Critics Consensus: Martin Scorsese's technical virtuosity and Liza Minelli's magnetic presence are on full display in New York, New York, although this ambitious musical's blend of swooning style and hard-bitten realism makes for a queasy mixture.
Synopsis: Jimmy Doyle (Robert De Niro), an aspiring saxophone player, meets established USO band singer Francine Evans (Liza Minnelli) during V-J... [More]
Critics Consensus: Stone boasts a cast that includes Robert De Niro, Edward Norton, and Milla Jovovich, and it features strong dialogue, but it's ultimately undone by its heavy-handed symbolism and overabundant plot twists.
Synopsis: Parole officer Jack Mabry (Robert De Niro) is just days from retirement and busy wrapping up the last few cases,... [More]

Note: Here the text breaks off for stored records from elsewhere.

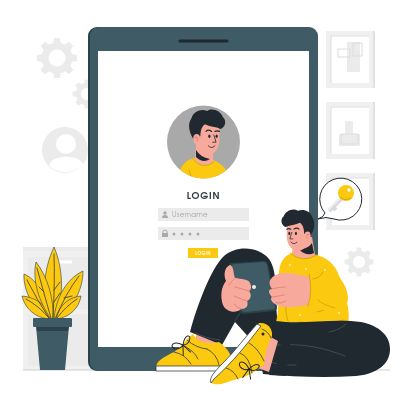
<!DOCTYPE html>
<html lang="en">
<head>
<meta charset="utf-8">
<title>Login illustration</title>
<style>
:root {
  --paper: #ffffff;
  --mist: #ebebeb;
  --fog: #e0e0e0;
  --slate: #3f5b65;
  --slate-deep: #2c424b;
  --ink: #20292f;
  --ink-soft: #2f3b42;
  --sun: #fbc90f;
  --sun-deep: #d9a806;
  --skin: #f7a99c;
  --skin-deep: #e58578;
  --avatar: #a9a9a9;
}
html, body { margin: 0; background: var(--paper); overflow: hidden; }
.canvas { display: block; width: 413px; height: 415px; }
.mist { fill: var(--mist); }
.fog { fill: var(--fog); }
.paper { fill: var(--paper); }
.slate { fill: var(--slate); }
.slate-deep { fill: var(--slate-deep); }
.ink { fill: var(--ink); }
.sun { fill: var(--sun); }
.skin { fill: var(--skin); }
.avatar { fill: var(--avatar); }
.line { fill: none; stroke: var(--ink); stroke-width: 1; stroke-linecap: round; stroke-linejoin: round; }
.fine { stroke-width: .7; }
.seam { fill: none; stroke: var(--sun-deep); stroke-width: 1; stroke-linecap: round; }
.crease { fill: none; stroke: var(--skin-deep); stroke-width: 1; stroke-linecap: round; }
.fold { fill: none; stroke: #46545c; stroke-width: .8; stroke-linecap: round; }
.title { font: 700 9.5px "TeX Gyre Adventor", Inter, sans-serif; letter-spacing: .8px; fill: var(--ink-soft); }
.field-label { font: 400 7px "TeX Gyre Adventor", Inter, sans-serif; letter-spacing: .2px; fill: #a6a6a6; }
.button-label { font: 700 4.5px "TeX Gyre Adventor", Inter, sans-serif; letter-spacing: .3px; fill: var(--paper); }
</style>
</head>
<body>
<svg class="canvas" viewBox="0 0 413 415" role="img" aria-label="A young man sits against a giant tablet that shows a login screen">
  <defs>
    <g id="gear">
      <circle r="12" fill="none" stroke="#ebebeb" stroke-width="7"/>
      <g id="gear-teeth" class="mist">
        <path id="tooth-pair" d="M-4-14L-3-20H3L4-14ZM-4 14L-3 20H3L4 14Z"/>
        <use href="#tooth-pair" transform="rotate(45)"/>
        <use href="#tooth-pair" transform="rotate(90)"/>
        <use href="#tooth-pair" transform="rotate(135)"/>
      </g>
    </g>
    <g id="frame">
      <rect class="fog" width="49" height="57"/>
      <rect width="47" height="57" fill="#f0f0f0"/>
      <rect class="paper" x="5" y="5" width="38" height="47"/>
      <path d="M5 52V5H43" fill="none" stroke="#dedede"/>
    </g>
    <g id="head">
      <path class="skin" d="M-9 4C-10 14-7 20-1 22C6 23 11 18 12 10L12-3L-7-4Z"/>
      <path class="ink" d="M-10 10C-15 4-17-4-13-9C-11-15-4-17 1-15C6-18 13-15 15-10C19-7 17-1 13 0C9-2 3-2-1-4C-4-2-5 2-5 6C-7 6-8 8-8 12Z"/>
      <path class="skin" d="M-6 5C-11 2-13 8-10 12C-8 14-6 13-5 11Z"/>
      <path class="crease" d="M-10 7C-8 6-7 8-8 10"/>
      <ellipse class="ink" cx="3" cy="6" rx="1" ry="1.5"/>
      <ellipse class="ink" cx="9.5" cy="6" rx="1" ry="1.5"/>
      <path class="line" d="M0 2Q2 0 5 2M8 2Q10 1 12 2"/>
      <path class="line fine" d="M7 5L9 11L6 11"/>
      <path class="line fine" d="M2 14Q5 17 8 14"/>
    </g>
    <g id="laces">
      <path class="line" d="M0 0C-8-8-14-3-9 1C-6 3-2 2 0 0C5-10 11-8 8-3C6 0 3 1 0 0L-3 10M0 0L5 9"/>
    </g>
    <clipPath id="avatar-clip"><circle cx="203.500" cy="142" r="36.500"/></clipPath>
  </defs>

  <rect class="paper" width="413" height="415"/>

  <g id="wall">
    <use href="#gear" x="57" y="58"/>
    <use href="#gear" transform="translate(87 94) scale(.72)"/>
    <use href="#gear" transform="translate(359 262) scale(.72)"/>
    <g id="profile-badge">
      <circle class="mist" cx="65" cy="150" r="23"/>
      <circle class="paper" cx="66" cy="144" r="10"/>
      <path class="paper" d="M49 166C51 154 81 154 83 165Q66 179 49 166Z"/>
    </g>
    <use href="#frame" x="326" y="31"/>
    <use href="#frame" x="326" y="102"/>
    <use href="#frame" x="326" y="173"/>
    <g id="frame-art">
      <path class="mist" d="M347 42H360V72H347Z"/>
      <path d="M338 49H350V57H338ZM353 43H362V56H353Z" fill="none" stroke="#dcdcdc"/>
      <path class="mist" d="M345 121H353V134H360V146H339V134H345Z"/>
      <path d="M341 134H358V144H341Z" fill="none" stroke="#dcdcdc"/>
    </g>
  </g>

  <g id="cabinet">
    <rect x="23" y="247" width="70" height="123" fill="#f0f0f0"/>
    <path class="mist" d="M23 247H93V251H23ZM28 257H93V309H28ZM28 314H93V366H28Z"/>
    <path d="M54 262H72M54 319H72" stroke="#fff" stroke-width="3"/>
  </g>
  <path d="M23 370H390" stroke="#c9ced0"/>

  <g id="tablet">
    <rect class="slate-deep" x="88" y="27" width="228" height="344" rx="9"/>
    <rect class="slate" x="90" y="27" width="228" height="344" rx="9"/>
    <rect class="paper" x="98" y="51" width="211" height="296"/>
    <path d="M180 41H227" stroke="#20292f" stroke-width="3" stroke-linecap="round"/>
  </g>

  <g id="login-panel">
    <circle class="avatar" cx="203.500" cy="142" r="36.500"/>
    <g clip-path="url(#avatar-clip)">
      <path class="sun" d="M177 180C179 166 187 159 195 158L213 160C223 164 228 170 229 180Z"/>
      <path class="skin" d="M196 145L195 160Q203 169 213 162V148Z"/>
      <path class="ink" d="M196 150Q200 157 210 159Q203 164 196 157Z"/>
      <path class="seam" d="M193 159Q202 171 214 162M189 170L192 179"/>
      <use href="#head" transform="translate(206 129) scale(1.12 1.2)"/>
    </g>
    <text class="title" x="203.500" y="199" text-anchor="middle">LOGIN</text>
    <rect class="mist" x="158" y="208" width="91" height="13"/>
    <circle class="avatar" cx="165" cy="213" r="1.700"/>
    <path class="avatar" d="M162 218Q162 215 165 215T168 218Z"/>
    <text class="field-label" x="172" y="217">Username</text>
    <rect class="mist" x="158" y="227" width="91" height="13"/>
    <rect class="avatar" x="162" y="233" width="6" height="4"/>
    <path d="M163 233V231Q165 229 167 231V233" fill="none" stroke="#a9a9a9"/>
    <g class="avatar">
      <circle cx="174" cy="234" r="1.500"/><circle cx="182" cy="234" r="1.500"/><circle cx="190" cy="234" r="1.500"/><circle cx="198" cy="234" r="1.500"/>
    </g>
    <rect class="sun" x="188" y="248" width="30" height="10"/>
    <text class="button-label" x="203" y="254.700" text-anchor="middle">LOGIN</text>
  </g>

  <g id="plant">
    <g class="sun" stroke="#2f3b42" stroke-width=".6">
      <path d="M50 319C41 301 43 270 54 247C64 270 64 301 54 319Z"/>
      <path d="M48 319C34 310 23 291 24 274C38 280 49 300 51 319Z"/>
      <path d="M54 319C56 298 66 279 83 271C83 291 71 311 57 319Z"/>
      <path d="M49 319C36 318 25 309 22 296C37 297 48 307 51 319Z"/>
      <path d="M55 319C60 304 70 297 81 296C79 308 70 317 57 319Z"/>
      <path d="M51 319C39 302 32 280 36 262C48 277 54 300 53 319Z"/>
    </g>
    <path class="line fine" d="M53 318Q55 280 54 254M51 318Q43 290 37 268M49 318Q37 300 27 280M56 318Q65 294 79 276M49 318Q39 306 26 299M57 318Q66 306 77 299M54 290L60 282M54 302L60 293M44 292L39 287M64 298L72 296"/>
    <path class="slate" d="M36 326H69L65 370H40Z"/>
    <path class="slate-deep" d="M36 326H69L68 331H37Z"/>
    <rect class="slate" x="33" y="318" width="39" height="9" rx="1"/>
  </g>

  <g id="speech-bubble">
    <path class="paper" d="M325 213A21 21 0 1 1 334 219Q326 216 318 219Q324 217 325 213Z" stroke="#20292f" stroke-width="1"/>
    <path d="M342 198L329 211M333 207L336 210" stroke="#d8d8d8" stroke-width="4"/>
    <path d="M341 197L328 210" stroke="#eeeeee" stroke-width="2"/>
    <circle class="sun" cx="346" cy="193" r="8"/>
    <circle class="paper" cx="349" cy="190" r="1.700"/>
    <path class="seam" d="M340 197Q345 202 351 198"/>
  </g>

  <g id="young-man">
    <g id="raised-leg">
      <path class="skin" d="M197 331L220 340L216 354L194 347Z"/>
      <path class="ink" d="M190 332C197 306 211 268 224 256C236 245 259 246 269 259C279 273 274 299 278 323L262 352L235 322L222 345Z"/>
      <path class="fold" d="M235 321Q244 309 248 296M220 340Q205 338 195 333"/>
    </g>
    <g id="far-shoe">
      <path class="sun" d="M156 369C155 361 164 357 174 352C181 347 187 338 193 334C197 342 207 345 219 342C228 348 234 358 234 369Z"/>
      <path class="paper" d="M156 366H234V371H156Z" stroke="#20292f" stroke-width=".7"/>
      <path class="line fine" d="M174 352Q185 354 191 364M182 345Q194 350 198 359M187 340Q196 348 207 349M207 349Q217 354 219 365"/>
      <use href="#laces" transform="translate(183 345) rotate(-18)"/>
    </g>

    <g id="torso">
      <path class="sun" d="M279 272C280 259 287 253 298 252L317 255C331 259 338 268 341 283C345 297 351 309 348 324C328 329 300 327 276 322C280 307 278 288 279 272Z"/>
      <path class="skin" d="M294 238L292 253Q302 263 315 255L312 237Z"/>
      <path class="ink" d="M298 249Q307 250 312 243L314 253Q307 257 298 249Z"/>
      <path class="seam" d="M290 253Q302 264 317 255M342 291Q335 310 317 312M286 301Q285 313 288 321M344 320Q320 326 300 322"/>
      <g fill="#fff" opacity=".65">
        <circle cx="290" cy="265" r="1"/><circle cx="306" cy="269" r="1"/><circle cx="325" cy="270" r="1"/><circle cx="332" cy="291" r="1"/><circle cx="317" cy="284" r="1"/><circle cx="300" cy="315" r="1"/><circle cx="339" cy="313" r="1"/>
      </g>
    </g>
    <use href="#head" transform="translate(299 227) scale(-1.020 1.080)"/>

    <g id="folded-leg">
      <path class="ink" d="M276 321C302 325 333 318 361 322C380 326 390 336 390 349C390 365 376 374 356 376C326 378 294 377 263 374L259 356L267 337Q271 329 276 321Z"/>
      <path class="fold" d="M277 345C302 343 325 348 345 356M346 324Q340 330 329 332M268 361Q280 366 296 365"/>
      <path class="skin" d="M267 335L278 341L269 372L255 367Z"/>
      <path class="ink" d="M275 329C285 342 281 363 269 375L286 376L292 329Z"/>
    </g>
    <g id="near-shoe">
      <path class="sun" d="M259 323C267 322 273 328 272 336C267 345 265 354 264 365C255 371 248 377 237 379C229 381 219 387 211 383C209 378 215 372 224 364C235 352 247 335 259 323Z"/>
      <path class="paper" d="M211 383C208 379 215 371 223 363C235 351 247 335 257 324L261 326C247 344 233 362 214 379Z" stroke="#20292f" stroke-width=".7"/>
      <path class="line fine" d="M262 329Q269 332 271 338M240 353Q250 357 252 373M249 343Q258 348 264 361M226 368Q234 370 238 379"/>
      <circle class="ink" cx="263" cy="334" r="1.500"/>
      <use href="#laces" transform="translate(249 369) rotate(20)"/>
    </g>

    <g id="handheld-tablet">
      <path class="slate-deep" d="M229 266Q229 263 232 263L264 261Q267 261 268 264L277 307Q277 311 274 311L244 314Q240 314 239 310Z"/>
      <path class="slate" d="M232 266Q232 264 235 264L264 262Q266 262 267 265L275 307Q275 309 273 309L245 312Q242 312 241 309Z"/>
      <circle class="mist" cx="254" cy="287" r="2"/>
    </g>
    <g id="left-hand">
      <path class="skin" d="M226 281C223 274 225 267 230 265C234 266 233 273 235 278C241 279 249 279 250 283C252 287 251 290 249 291C252 295 251 299 247 301C249 306 246 309 241 309C236 314 226 312 223 305C220 297 221 287 226 281Z"/>
      <path class="crease" d="M235 287Q243 289 249 291M234 296Q241 299 247 301M234 304Q238 308 241 309M235 278Q231 282 229 285"/>
    </g>
    <g id="right-arm">
      <path class="skin" d="M271 279C275 273 285 272 295 274L316 278L315 304C301 306 289 309 279 306C273 304 269 299 272 297C268 293 268 289 272 289C269 285 269 281 271 279Z"/>
      <path class="crease" d="M272 289Q279 287 285 287M272 297Q279 296 284 295M276 303Q281 304 286 301"/>
      <path class="sun" d="M309 274C319 273 328 268 337 274C347 286 352 300 344 309C334 314 319 310 308 306C312 296 311 284 309 274Z"/>
      <path class="seam" d="M309 274Q313 291 308 306M323 272Q320 278 313 279M335 308Q323 305 318 300"/>
    </g>
  </g>
</svg>
</body>
</html>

Critics Consensus: Tony Scott's visceral flash proves to be an ill fit for The Fan, a queasy tale of obsession that succeeds at making audiences uncomfortable, but strikes out when it comes to delivering the thrills.
Synopsis: A troubled salesman who peddles knives, Gil Renard (Robert De Niro) has a volatile personality, which has resulted in divorce... [More]
Critics Consensus: Robert De Niro and especially Dakota Fanning have earned some praise for their work in Hide and Seek, but critics have called the rest of the film derivative, illogical and somewhat silly.
Synopsis: Following the suicide of his wife (Amy Irving), psychologist David Callaway (Robert De Niro) decides to take his daughter, Emily... [More]